PROMPT - With both ends included, repeat exactly the lines of the entries below from the one containing "355H273V368H246ZM246 427H273V440H246ZM246 499H273V512H246ZM246" down to the one containing "543H653V669H628ZM600 706H616V757H600ZM620 706H636V757H620ZM640", and no others.

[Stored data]
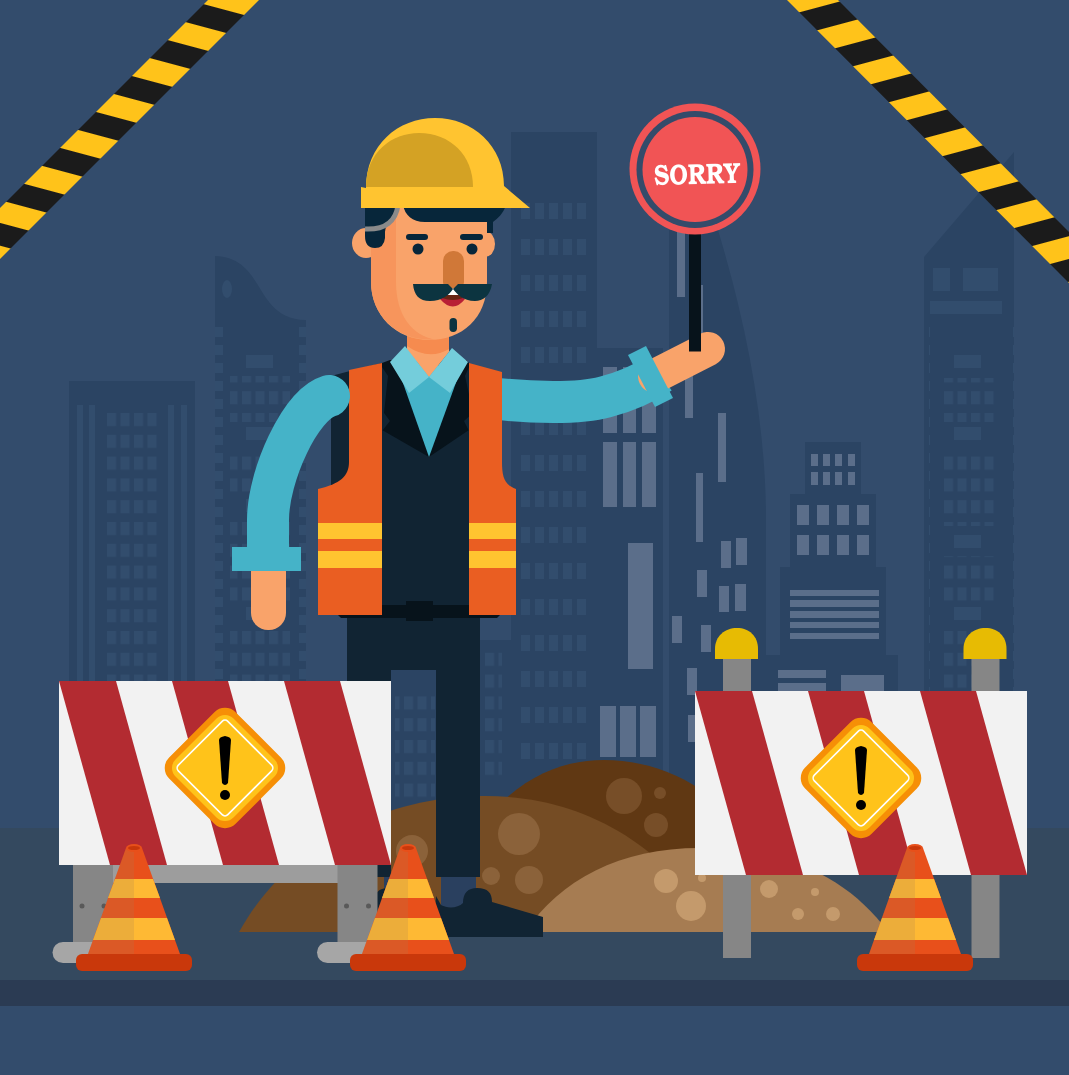
<!DOCTYPE html>
<html lang="en">
<head>
<meta charset="utf-8">
<title>Sorry, under construction</title>
<style>
:root{--sky:#334c6c;--ground:#34495f;--kerb:#2b3b53;--tower:#2b4463;--pane:#324d6d;--lit:#5b6e8a;--yellow:#ffc31a;--helmet:#ffc430;--helmet-shade:#d4a224;--black:#1b1b1b;--navy:#112433;--ink:#07131b;--hair:#07263a;--teal:#45b3c8;--collar:#74cddb;--skin:#f9a36a;--skin-shade:#f7955c;--vest:#ea5e22;--red:#b32b31;--sign:#f15455;--board:#f2f2f2;--steel:#868686;--cone:#e8501b;--cone-base:#c9380b;--cone-band:#feb934}
html,body{margin:0;height:100%;overflow:hidden;background:var(--sky)}
.poster{display:block;width:1069px;height:1075px}
.tower{fill:var(--tower)}
.pane{fill:var(--pane)}
.lit{fill:var(--lit)}
.navy{fill:var(--navy)}
.hair{fill:var(--hair)}
.teal{fill:var(--teal)}
.skin{fill:var(--skin)}
.sleeve{fill:none;stroke:var(--teal);stroke-width:42}
.steel{fill:var(--steel)}
.sorry{font:bold 29px "TeX Gyre Bonum","TeX Gyre Pagella",serif;fill:#fff}
</style>
</head>
<body>
<svg class="poster" viewBox="0 0 1069 1075" role="img" aria-label="Construction worker holding a sorry sign between road barriers">
<defs>
<pattern id="tape-left" width="44" height="44" y="-48.7" patternUnits="userSpaceOnUse" patternTransform="rotate(15)">
<rect width="44" height="44" fill="#ffc31a"/><rect width="44" height="22" fill="#1b1b1b"/>
</pattern>
<pattern id="tape-right" width="44" height="44" y="42.8" patternUnits="userSpaceOnUse" patternTransform="rotate(-15)">
<rect width="44" height="44" fill="#ffc31a"/><rect width="44" height="22" fill="#1b1b1b"/>
</pattern>
<pattern id="panes-small" width="13.5" height="21.8" x="107" y="413" patternUnits="userSpaceOnUse"><rect class="pane" width="9" height="13"/></pattern>
<pattern id="panes-tall" width="14" height="36" x="521" y="203" patternUnits="userSpaceOnUse"><rect class="pane" width="9" height="16"/></pattern>
<pattern id="panes-edge" width="14" height="18" x="215" y="327" patternUnits="userSpaceOnUse"><rect class="pane" width="8" height="10"/></pattern>
<g id="barrier-board">
<rect x="59" y="681" width="332" height="184" fill="var(--board)"/>
<g fill="var(--red)">
<polygon points="59,681 116,681 167,865 110,865"/>
<polygon points="172,681 228,681 279,865 223,865"/>
<polygon points="284,681 340,681 391,865 335,865"/>
</g>
<g transform="translate(225 768) rotate(45)">
<rect x="-47" y="-47" width="94" height="94" rx="15" fill="#f68f06"/>
<rect x="-41" y="-41" width="82" height="82" rx="12" fill="var(--yellow)"/>
<rect x="-35" y="-35" width="70" height="70" rx="4" fill="none" stroke="#fff" stroke-width="1.6"/>
</g>
<path d="M219 740Q219 737 225 736Q231 737 231 740L228 783Q225 787 222 783Z"/>
<circle cx="225" cy="795" r="5"/>
</g>
<g id="cone">
<path d="M126 848H142L180 954H88Z" fill="var(--cone)"/>
<path d="M115 879H153L160 898H108ZM101 918H167L175 940H93Z" fill="var(--cone-band)"/>
<path d="M126 848H134V954H88Z" fill="#a67c52" opacity=".2"/>
<ellipse cx="134" cy="848" rx="8" ry="4" fill="var(--cone)"/>
<ellipse cx="134" cy="848" rx="6" ry="2" fill="var(--cone-base)"/>
<rect x="76" y="954" width="116" height="17" rx="6" fill="var(--cone-base)"/>
</g>
<path id="shoe" d="M433 937L436 896L441 905C448 909 458 908 463 903C463 893 468 888 477 888C488 888 492 893 492 902L543 917V937Z"/>
<g id="post">
<rect class="steel" x="723" y="655" width="28" height="303"/>
<path d="M715 659V649C715 636 725 628 737 628S758 636 758 649V659Z" fill="#e7bb03"/>
</g>
<g id="stand-leg">
<path d="M63 942H113V963H63A10 10 0 0 1 63 942Z" fill="#a6a6a6"/>
<rect class="steel" x="73" y="860" width="40" height="82"/>
<circle cx="82" cy="906" r="2.5" fill="#595959"/><circle cx="104" cy="906" r="2.5" fill="#595959"/>
</g>
</defs>

<rect width="1069" height="1075" fill="var(--sky)"/>

<g id="skyline">
<g class="tower">
<rect x="69" y="381" width="126" height="447"/>
<path d="M215 828V256C267 258 252 318 306 320V828Z"/>
<rect x="385" y="640" width="126" height="188"/>
<rect x="511" y="132" width="86" height="696"/>
<rect x="597" y="348" width="66" height="480"/>
<path d="M669 828V230H718C745 320 766 420 766 520V828Z"/>
<path d="M805 442H861V494H876V567H886V655H898V828H765V655H780V567H790V494H805Z"/>
<path d="M924 828V257L1014 152V828Z"/>
</g>
<g class="pane">
<path d="M77 405H83V690H77ZM89 405H95V690H89ZM168 405H174V690H168ZM181 405H187V690H181Z"/>
<ellipse cx="227" cy="289" rx="5" ry="9"/>
<path d="M246 355H273V368H246ZM246 427H273V440H246ZM246 499H273V512H246ZM246 607H273V620H246Z"/>
<path d="M933 268H950V291H933ZM963 268H998V291H963ZM930 301H1002V314H930Z"/>
<path d="M954 355H981V368H954ZM954 427H981V440H954ZM954 535H981V548H954ZM954 607H981V620H954Z"/>
</g>
<g fill="url(#panes-small)">
<rect x="107" y="413" width="53" height="270"/>
<rect x="230" y="376" width="60" height="46"/><rect x="230" y="450" width="60" height="44"/><rect x="230" y="522" width="60" height="80"/><rect x="230" y="630" width="60" height="52"/>
<rect x="940" y="378" width="58" height="44"/><rect x="940" y="450" width="58" height="76"/><rect x="940" y="556" width="58" height="46"/><rect x="940" y="630" width="58" height="60"/>
<rect x="395" y="690" width="40" height="110"/><rect x="484" y="650" width="18" height="130"/>
</g>
<g fill="url(#panes-edge)">
<rect x="215" y="327" width="8" height="360"/><rect x="299" y="327" width="7" height="360"/>
<rect x="924" y="327" width="6" height="370"/><rect x="1008" y="327" width="6" height="370"/>
</g>
<rect x="521" y="203" width="69" height="560" fill="url(#panes-tall)"/>
<g class="lit">
<path d="M603 367H617V433H603ZM623 367H636V433H623ZM642 367H656V433H642ZM603 442H617V507H603ZM623 442H636V507H623ZM642 442H656V507H642Z"/>
<path d="M628 543H653V669H628ZM600 706H616V757H600ZM620 706H636V757H620ZM640 706H656V757H640Z"/>
<path d="M677 232H685V297H677ZM696 285H703V340H696ZM685 355H693V418H685ZM718 413H726V482H718ZM696 473H703V542H696ZM721 541H731V568H721ZM736 538H747V565H736ZM697 570H707V597H697ZM719 586H729V612H719ZM735 584H746V611H735ZM672 616H682V643H672ZM701 625H711V652H701ZM687 668H697V695H687ZM688 715H696V742H688Z"/>
<path d="M811 454H818V466H811ZM823 454H830V466H823ZM835 454H842V466H835ZM848 454H855V466H848ZM811 472H818V485H811ZM823 472H830V485H823ZM835 472H842V485H835ZM848 472H855V485H848Z"/>
<path d="M797 505H809V525H797ZM817 505H829V525H817ZM837 505H849V525H837ZM857 505H869V525H857ZM797 535H809V555H797ZM817 535H829V555H817ZM837 535H849V555H837ZM857 535H869V555H857Z"/>
<path d="M790 590H879V596H790ZM790 600H879V607H790ZM790 611H879V618H790ZM790 622H879V628H790ZM790 633H879V639H790ZM778 670H826V678H778ZM778 683H826V691H778ZM841 675H884V691H841Z"/>
</g>
</g>

<g id="ground">
<rect y="828" width="1069" height="152" fill="var(--ground)"/>
<rect y="980" width="1069" height="26" fill="var(--kerb)"/>
</g>

<g id="warning-tape">
<polygon points="208,0 259,0 0,259 0,208" fill="url(#tape-left)"/>
<polygon points="787,0 838,0 1069,232 1069,283" fill="url(#tape-right)"/>
</g>

<g id="soil-heaps">
<path d="M430 932C470 800 540 760 604 760C680 760 760 810 800 932Z" fill="#603813"/>
<g fill="#774e28"><circle cx="624" cy="796" r="18"/><circle cx="656" cy="825" r="12"/><circle cx="660" cy="793" r="6"/></g>
<path d="M239 932C290 840 390 796 485 796C580 796 660 840 720 932Z" fill="#754c24"/>
<g fill="#8b623a"><circle cx="519" cy="834" r="21"/><circle cx="529" cy="880" r="14"/><circle cx="491" cy="876" r="9"/><circle cx="412" cy="851" r="16"/></g>
<path d="M525 932C560 880 620 848 700 848C790 848 850 880 888 932Z" fill="#a67c52"/>
<g fill="#c49a6c"><circle cx="666" cy="881" r="12"/><circle cx="691" cy="906" r="15"/><circle cx="702" cy="878" r="4"/><circle cx="769" cy="889" r="9"/><circle cx="798" cy="914" r="6"/><circle cx="833" cy="914" r="7"/><circle cx="815" cy="892" r="4"/></g>
</g>

<g id="worker">
<g id="legs">
<path d="M384 870H391V907H384ZM441 870H476V912H441Z" fill="#2a405f"/>
<use href="#shoe" x="-89" class="navy"/>
<use href="#shoe" class="navy"/>
<path class="navy" d="M347 610H480V877H436V670H391V877H347Z"/>
</g>
<g id="right-arm">
<path class="sleeve" d="M490 398C530 403 580 404 605 397Q636 389 660 373"/>
<path d="M655 376L708 349" stroke="var(--skin)" stroke-width="34" stroke-linecap="round"/>
<polygon class="teal" points="628,355 646,346 673,398 655,407"/>
</g>
<g id="torso">
<path class="navy" d="M331 376L350 371L382 363H469V615H340V486H331Z"/>
<path d="M390 360L382 363V430L429 457L469 430V363L466 360Z" fill="var(--ink)"/>
<path class="navy" d="M382 367L388 376L384 413L390 421L382 431ZM469 367L465 376L473 413L464 421L469 431Z"/>
<polygon class="teal" points="397,366 462,366 429,457"/>
<path d="M338 605H500V615L497 618H341L338 615Z" fill="var(--ink)"/>
<rect x="406" y="601" width="27" height="20" fill="var(--ink)"/>
<g id="safety-vest">
<path d="M349 370L382 363V615H318V489C340 484 349 476 349 462ZM469 363L502 372V462C502 476 504 485 516 489V615H469Z" fill="var(--vest)"/>
<path d="M318 523H382V539H318ZM318 551H382V568H318ZM469 523H516V539H469ZM469 551H516V568H469Z" fill="var(--helmet)"/>
</g>
</g>
<g id="left-arm">
<rect class="skin" x="251" y="555" width="35" height="75" rx="17"/>
<path class="sleeve" stroke-linecap="round" d="M329 396C300 405 268 476 268 520V550"/>
<rect class="teal" x="232" y="547" width="69" height="24"/>
</g>
<g id="neck">
<path class="skin" d="M407 330H449V352L429 377L407 350Z"/>
<path d="M407 330H449V349Q429 361 407 346Z" fill="#f68b4f"/>
<path d="M405 346L429 377L409 393L390 362ZM452 348L429 377L450 393L468 362Z" fill="var(--collar)"/>
</g>
<g id="head">
<ellipse cx="366" cy="243" rx="14" ry="15" fill="var(--skin)"/>
<ellipse cx="485" cy="244" rx="10" ry="13" fill="var(--skin)"/>
<path class="skin" d="M371 200H487V282C487 318 462 340 429 340C396 340 371 315 371 282Z"/>
<path d="M371 200H396V282C396 315 412 336 436 339.500C398 342 371 316 371 282Z" fill="var(--skin-shade)"/>
<path class="hair" d="M365 205H398C398 216 385 223 385 232V238Q384 248 375 248Q365 248 365 236ZM403 205H506C503 214 498 218 493 222V233H487V222H425C412 222 405 215 403 205Z"/>
<path d="M365 229C385 230 396 221 398 205" fill="none" stroke="#8a8a8a" stroke-width="5"/>
<g id="face" class="hair">
<rect x="406" y="234" width="22" height="6" rx="3"/><rect x="460" y="234" width="23" height="6" rx="3"/>
<circle cx="418" cy="249" r="5.5"/><circle cx="472" cy="249" r="5.500"/>
<rect x="443" y="251" width="21" height="41" rx="10" fill="#d07838"/>
<path d="M440 299L453 290L465 299Q453 314 440 299Z" fill="#b81f35"/>
<path d="M442 298L453 289L463 298Q453 302 442 298Z" fill="#672515"/>
<path d="M447 295L453 288L459 295Z" fill="#fff"/>
<path fill="#0c3440" d="M413 284H448L453 289L458 284H492C490 296 483 301 475 301C463 301 457 294 453 289C449 295 442 301 430 301C419 301 414 295 413 284Z"/>
<rect x="449.500" y="318" width="7.500" height="14" rx="3.700" fill="#0c3440"/>
</g>
<g id="hard-hat">
<path d="M366 188C366 145 398 118 435 118C473 118 504 146 504 186L530 208H361V187Z" fill="var(--helmet)"/>
<path d="M366 187C366 152 392 133 419 133C450 133 473 155 473 187Z" fill="var(--helmet-shade)"/>
</g>
</g>
</g>

<g id="sorry-sign">
<rect x="689" y="232" width="12" height="119.500" fill="var(--ink)"/>
<circle cx="695" cy="169" r="65.500" fill="var(--sign)"/>
<circle cx="695" cy="169.500" r="58.500" fill="#344b6a"/>
<circle cx="695" cy="169.500" r="52.500" fill="var(--sign)"/>
<text class="sorry" x="654" y="184" textLength="86" lengthAdjust="spacingAndGlyphs" transform="rotate(-1.500 697 173)">SORRY</text>
</g>

<g id="left-barrier">
<rect x="113" y="860" width="225" height="23" fill="#9d9d9d"/>
<use href="#stand-leg"/><use href="#stand-leg" x="264.500"/>
<rect x="370" y="860" width="21" height="5" fill="#9d9d9d"/>
<use href="#barrier-board"/>
</g>
<g id="right-barrier">
<use href="#post"/><use href="#post" x="248.500"/>
<use href="#barrier-board" x="636" y="10"/>
</g>
<g id="cones">
<use href="#cone"/><use href="#cone" x="274"/><use href="#cone" x="781"/>
</g>
</svg>
</body>
</html>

SOLUTION FOR THIS EXERCISE -
<path d="M246 355H273V368H246ZM246 427H273V440H246ZM246 499H273V512H246ZM246 607H273V620H246Z"/>
<path d="M933 268H950V291H933ZM963 268H998V291H963ZM930 301H1002V314H930Z"/>
<path d="M954 355H981V368H954ZM954 427H981V440H954ZM954 535H981V548H954ZM954 607H981V620H954Z"/>
</g>
<g fill="url(#panes-small)">
<rect x="107" y="413" width="53" height="270"/>
<rect x="230" y="376" width="60" height="46"/><rect x="230" y="450" width="60" height="44"/><rect x="230" y="522" width="60" height="80"/><rect x="230" y="630" width="60" height="52"/>
<rect x="940" y="378" width="58" height="44"/><rect x="940" y="450" width="58" height="76"/><rect x="940" y="556" width="58" height="46"/><rect x="940" y="630" width="58" height="60"/>
<rect x="395" y="690" width="40" height="110"/><rect x="484" y="650" width="18" height="130"/>
</g>
<g fill="url(#panes-edge)">
<rect x="215" y="327" width="8" height="360"/><rect x="299" y="327" width="7" height="360"/>
<rect x="924" y="327" width="6" height="370"/><rect x="1008" y="327" width="6" height="370"/>
</g>
<rect x="521" y="203" width="69" height="560" fill="url(#panes-tall)"/>
<g class="lit">
<path d="M603 367H617V433H603ZM623 367H636V433H623ZM642 367H656V433H642ZM603 442H617V507H603ZM623 442H636V507H623ZM642 442H656V507H642Z"/>
<path d="M628 543H653V669H628ZM600 706H616V757H600ZM620 706H636V757H620ZM640 706H656V757H640Z"/>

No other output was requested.